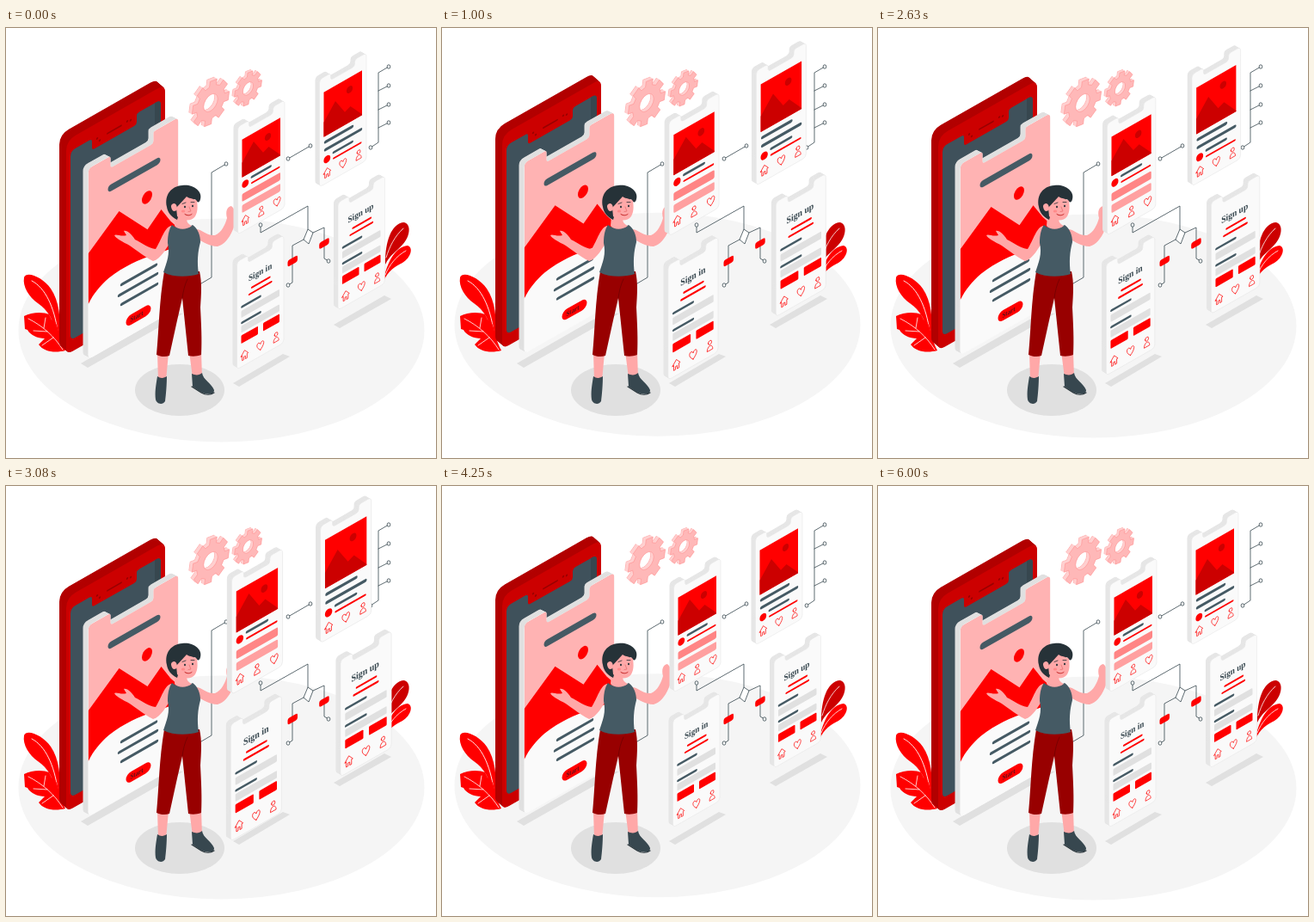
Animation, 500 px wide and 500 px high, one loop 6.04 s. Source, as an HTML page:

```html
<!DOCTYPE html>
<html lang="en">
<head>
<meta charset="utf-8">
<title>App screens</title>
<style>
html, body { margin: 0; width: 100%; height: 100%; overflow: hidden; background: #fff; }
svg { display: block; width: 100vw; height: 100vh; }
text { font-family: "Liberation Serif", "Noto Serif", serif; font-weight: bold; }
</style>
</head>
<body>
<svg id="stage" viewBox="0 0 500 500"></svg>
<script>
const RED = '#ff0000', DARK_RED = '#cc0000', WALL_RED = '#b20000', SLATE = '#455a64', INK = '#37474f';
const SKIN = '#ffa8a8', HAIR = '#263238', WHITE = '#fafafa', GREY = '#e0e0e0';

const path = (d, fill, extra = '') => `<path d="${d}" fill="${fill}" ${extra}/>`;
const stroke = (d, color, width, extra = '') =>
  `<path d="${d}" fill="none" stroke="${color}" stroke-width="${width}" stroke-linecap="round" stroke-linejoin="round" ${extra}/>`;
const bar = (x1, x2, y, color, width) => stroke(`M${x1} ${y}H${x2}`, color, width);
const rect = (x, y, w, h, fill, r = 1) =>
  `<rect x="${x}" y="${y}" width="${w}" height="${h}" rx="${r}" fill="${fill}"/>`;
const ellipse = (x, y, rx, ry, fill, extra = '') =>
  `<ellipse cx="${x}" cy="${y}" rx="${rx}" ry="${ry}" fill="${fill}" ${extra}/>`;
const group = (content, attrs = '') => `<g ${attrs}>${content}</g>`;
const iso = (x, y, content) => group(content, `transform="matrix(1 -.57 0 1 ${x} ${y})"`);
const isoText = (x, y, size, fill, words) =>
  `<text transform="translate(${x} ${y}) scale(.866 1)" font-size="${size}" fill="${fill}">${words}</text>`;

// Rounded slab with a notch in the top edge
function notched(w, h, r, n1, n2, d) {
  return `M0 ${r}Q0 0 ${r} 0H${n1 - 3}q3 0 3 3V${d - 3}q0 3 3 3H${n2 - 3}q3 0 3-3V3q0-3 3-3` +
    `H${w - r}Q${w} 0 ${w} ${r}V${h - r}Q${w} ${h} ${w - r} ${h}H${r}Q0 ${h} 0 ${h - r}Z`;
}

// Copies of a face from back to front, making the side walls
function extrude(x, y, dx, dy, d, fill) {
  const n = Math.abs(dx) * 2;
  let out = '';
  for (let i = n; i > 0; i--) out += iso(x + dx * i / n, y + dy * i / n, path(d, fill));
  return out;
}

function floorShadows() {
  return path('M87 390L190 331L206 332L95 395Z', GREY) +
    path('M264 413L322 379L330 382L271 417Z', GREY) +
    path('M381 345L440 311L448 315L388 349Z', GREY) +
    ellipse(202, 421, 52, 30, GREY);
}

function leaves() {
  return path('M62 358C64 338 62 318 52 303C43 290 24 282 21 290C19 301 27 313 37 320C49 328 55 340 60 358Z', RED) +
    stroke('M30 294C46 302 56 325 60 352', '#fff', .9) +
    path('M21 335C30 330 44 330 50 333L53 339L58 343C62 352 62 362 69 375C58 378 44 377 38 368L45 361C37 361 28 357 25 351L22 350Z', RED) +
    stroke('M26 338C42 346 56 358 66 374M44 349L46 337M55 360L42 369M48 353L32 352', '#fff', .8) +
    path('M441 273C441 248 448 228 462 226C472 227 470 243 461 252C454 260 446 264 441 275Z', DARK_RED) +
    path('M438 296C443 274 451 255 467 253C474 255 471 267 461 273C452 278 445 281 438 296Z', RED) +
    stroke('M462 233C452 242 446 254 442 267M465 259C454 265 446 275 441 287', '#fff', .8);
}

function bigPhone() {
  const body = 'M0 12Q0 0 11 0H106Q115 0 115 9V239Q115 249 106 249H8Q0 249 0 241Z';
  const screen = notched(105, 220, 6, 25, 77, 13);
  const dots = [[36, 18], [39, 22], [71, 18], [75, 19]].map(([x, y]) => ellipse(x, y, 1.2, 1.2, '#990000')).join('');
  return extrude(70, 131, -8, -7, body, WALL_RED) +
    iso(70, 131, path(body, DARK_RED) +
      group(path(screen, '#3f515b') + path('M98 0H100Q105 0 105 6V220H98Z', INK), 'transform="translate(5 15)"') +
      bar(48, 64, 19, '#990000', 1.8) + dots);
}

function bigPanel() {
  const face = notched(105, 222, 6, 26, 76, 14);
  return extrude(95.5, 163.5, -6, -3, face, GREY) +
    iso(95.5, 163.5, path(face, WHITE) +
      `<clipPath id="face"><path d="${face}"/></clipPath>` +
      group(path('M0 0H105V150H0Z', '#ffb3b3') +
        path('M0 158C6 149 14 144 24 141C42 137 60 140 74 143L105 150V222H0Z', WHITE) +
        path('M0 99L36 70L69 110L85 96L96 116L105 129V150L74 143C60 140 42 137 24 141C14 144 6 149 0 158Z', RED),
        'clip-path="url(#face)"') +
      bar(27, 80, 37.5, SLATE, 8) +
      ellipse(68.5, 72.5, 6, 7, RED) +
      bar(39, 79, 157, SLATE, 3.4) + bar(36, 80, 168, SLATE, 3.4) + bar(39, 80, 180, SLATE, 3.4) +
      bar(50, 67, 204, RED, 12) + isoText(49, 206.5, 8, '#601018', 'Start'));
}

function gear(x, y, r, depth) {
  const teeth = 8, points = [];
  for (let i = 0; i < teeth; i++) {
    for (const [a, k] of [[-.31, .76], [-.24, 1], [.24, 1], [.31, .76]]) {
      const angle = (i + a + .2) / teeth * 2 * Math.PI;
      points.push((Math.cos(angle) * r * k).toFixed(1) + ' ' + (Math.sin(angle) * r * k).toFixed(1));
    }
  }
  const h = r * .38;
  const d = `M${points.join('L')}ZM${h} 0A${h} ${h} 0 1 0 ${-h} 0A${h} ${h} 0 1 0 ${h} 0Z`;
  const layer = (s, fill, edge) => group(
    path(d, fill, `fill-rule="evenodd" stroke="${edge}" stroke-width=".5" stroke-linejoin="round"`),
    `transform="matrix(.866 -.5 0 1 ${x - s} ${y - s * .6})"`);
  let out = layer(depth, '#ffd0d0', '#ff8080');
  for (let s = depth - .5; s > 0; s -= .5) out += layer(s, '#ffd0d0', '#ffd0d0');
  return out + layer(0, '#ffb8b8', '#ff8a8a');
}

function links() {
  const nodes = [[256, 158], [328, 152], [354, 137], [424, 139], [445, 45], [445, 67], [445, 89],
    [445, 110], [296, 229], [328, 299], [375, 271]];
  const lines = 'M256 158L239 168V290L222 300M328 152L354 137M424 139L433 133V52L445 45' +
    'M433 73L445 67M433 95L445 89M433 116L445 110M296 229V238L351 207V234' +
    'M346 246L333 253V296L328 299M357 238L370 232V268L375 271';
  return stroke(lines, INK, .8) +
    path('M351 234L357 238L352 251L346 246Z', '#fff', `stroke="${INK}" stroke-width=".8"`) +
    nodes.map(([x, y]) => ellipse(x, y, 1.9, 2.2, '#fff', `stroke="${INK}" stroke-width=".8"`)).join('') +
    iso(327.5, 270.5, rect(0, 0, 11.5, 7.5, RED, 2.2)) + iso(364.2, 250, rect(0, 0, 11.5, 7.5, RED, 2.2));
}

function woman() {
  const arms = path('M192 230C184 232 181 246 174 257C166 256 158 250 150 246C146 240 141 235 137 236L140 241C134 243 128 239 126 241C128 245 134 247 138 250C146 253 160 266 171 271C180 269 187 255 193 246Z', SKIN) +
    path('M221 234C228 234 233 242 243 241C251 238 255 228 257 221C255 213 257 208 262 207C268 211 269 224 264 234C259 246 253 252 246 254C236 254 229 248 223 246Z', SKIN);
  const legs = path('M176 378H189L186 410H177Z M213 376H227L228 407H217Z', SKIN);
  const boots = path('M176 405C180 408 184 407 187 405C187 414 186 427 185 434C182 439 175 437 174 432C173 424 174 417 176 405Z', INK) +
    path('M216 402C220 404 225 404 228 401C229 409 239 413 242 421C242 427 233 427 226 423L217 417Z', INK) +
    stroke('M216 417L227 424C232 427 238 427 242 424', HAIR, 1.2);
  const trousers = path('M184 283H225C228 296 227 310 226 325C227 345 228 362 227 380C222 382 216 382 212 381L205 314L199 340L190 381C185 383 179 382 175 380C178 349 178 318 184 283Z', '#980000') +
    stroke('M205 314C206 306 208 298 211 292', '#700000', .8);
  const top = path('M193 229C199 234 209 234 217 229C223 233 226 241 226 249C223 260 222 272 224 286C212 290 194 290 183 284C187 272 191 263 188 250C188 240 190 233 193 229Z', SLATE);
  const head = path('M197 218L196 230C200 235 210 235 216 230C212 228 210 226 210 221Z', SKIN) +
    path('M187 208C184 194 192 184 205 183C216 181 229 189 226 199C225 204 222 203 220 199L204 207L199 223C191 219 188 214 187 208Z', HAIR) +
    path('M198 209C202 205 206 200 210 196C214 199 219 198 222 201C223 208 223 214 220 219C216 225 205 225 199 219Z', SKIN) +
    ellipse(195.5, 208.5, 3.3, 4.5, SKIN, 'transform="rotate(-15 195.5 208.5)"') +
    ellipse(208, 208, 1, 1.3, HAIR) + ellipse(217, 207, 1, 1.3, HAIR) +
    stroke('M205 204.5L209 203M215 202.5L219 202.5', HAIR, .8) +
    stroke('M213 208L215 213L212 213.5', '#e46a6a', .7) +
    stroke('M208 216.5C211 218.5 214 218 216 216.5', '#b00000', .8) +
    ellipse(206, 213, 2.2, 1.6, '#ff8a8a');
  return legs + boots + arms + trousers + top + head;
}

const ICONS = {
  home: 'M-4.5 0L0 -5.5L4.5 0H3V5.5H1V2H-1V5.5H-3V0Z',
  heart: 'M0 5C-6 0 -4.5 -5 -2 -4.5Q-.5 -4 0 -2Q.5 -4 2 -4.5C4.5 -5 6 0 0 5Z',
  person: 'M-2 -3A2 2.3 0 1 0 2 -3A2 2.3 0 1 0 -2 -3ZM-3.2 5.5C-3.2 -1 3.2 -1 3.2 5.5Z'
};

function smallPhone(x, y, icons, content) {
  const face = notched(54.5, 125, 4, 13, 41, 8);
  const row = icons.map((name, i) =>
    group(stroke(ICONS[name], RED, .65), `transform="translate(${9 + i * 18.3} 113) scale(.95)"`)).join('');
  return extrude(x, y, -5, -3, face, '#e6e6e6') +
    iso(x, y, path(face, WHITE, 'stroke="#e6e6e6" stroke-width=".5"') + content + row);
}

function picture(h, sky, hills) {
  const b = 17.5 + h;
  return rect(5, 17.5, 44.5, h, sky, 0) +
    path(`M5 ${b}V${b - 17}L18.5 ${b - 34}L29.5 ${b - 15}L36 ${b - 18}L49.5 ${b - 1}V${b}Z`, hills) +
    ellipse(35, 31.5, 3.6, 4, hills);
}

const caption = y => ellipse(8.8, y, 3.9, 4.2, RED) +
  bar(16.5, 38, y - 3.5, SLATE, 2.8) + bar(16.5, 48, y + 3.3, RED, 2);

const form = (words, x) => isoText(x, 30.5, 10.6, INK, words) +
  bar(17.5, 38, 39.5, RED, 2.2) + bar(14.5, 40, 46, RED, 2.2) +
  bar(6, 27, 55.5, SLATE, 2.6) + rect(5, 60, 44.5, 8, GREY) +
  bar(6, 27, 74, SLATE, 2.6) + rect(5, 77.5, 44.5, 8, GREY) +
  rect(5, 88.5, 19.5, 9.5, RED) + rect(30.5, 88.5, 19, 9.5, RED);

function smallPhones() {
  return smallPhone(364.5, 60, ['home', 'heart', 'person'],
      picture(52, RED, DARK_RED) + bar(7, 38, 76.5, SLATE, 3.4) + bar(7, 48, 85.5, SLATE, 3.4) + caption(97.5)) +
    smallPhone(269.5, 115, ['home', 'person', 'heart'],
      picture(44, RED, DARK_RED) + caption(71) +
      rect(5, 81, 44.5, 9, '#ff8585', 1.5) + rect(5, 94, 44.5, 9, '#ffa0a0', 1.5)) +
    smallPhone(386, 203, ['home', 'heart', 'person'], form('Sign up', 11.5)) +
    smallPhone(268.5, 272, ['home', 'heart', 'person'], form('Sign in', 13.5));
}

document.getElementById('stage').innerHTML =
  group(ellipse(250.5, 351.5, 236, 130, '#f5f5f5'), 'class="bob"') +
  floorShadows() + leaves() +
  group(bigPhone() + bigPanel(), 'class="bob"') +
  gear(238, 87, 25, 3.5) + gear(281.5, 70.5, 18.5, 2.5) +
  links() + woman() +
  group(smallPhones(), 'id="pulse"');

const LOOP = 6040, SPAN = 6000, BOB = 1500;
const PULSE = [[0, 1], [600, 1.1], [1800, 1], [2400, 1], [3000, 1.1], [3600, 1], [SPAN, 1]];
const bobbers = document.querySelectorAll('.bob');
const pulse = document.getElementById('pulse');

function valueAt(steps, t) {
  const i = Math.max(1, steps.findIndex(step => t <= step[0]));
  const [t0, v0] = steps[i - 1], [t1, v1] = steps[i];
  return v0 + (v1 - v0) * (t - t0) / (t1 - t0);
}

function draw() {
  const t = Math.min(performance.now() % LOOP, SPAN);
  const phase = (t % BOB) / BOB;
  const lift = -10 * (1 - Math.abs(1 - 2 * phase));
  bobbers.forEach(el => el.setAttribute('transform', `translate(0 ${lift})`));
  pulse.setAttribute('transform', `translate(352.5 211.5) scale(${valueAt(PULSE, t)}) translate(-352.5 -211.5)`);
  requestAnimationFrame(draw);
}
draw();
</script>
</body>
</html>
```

*-*-*

*Assignment*
Please work out how many lines in the material contain the word "translate" and state only that number.

*Answer for this exercise*
5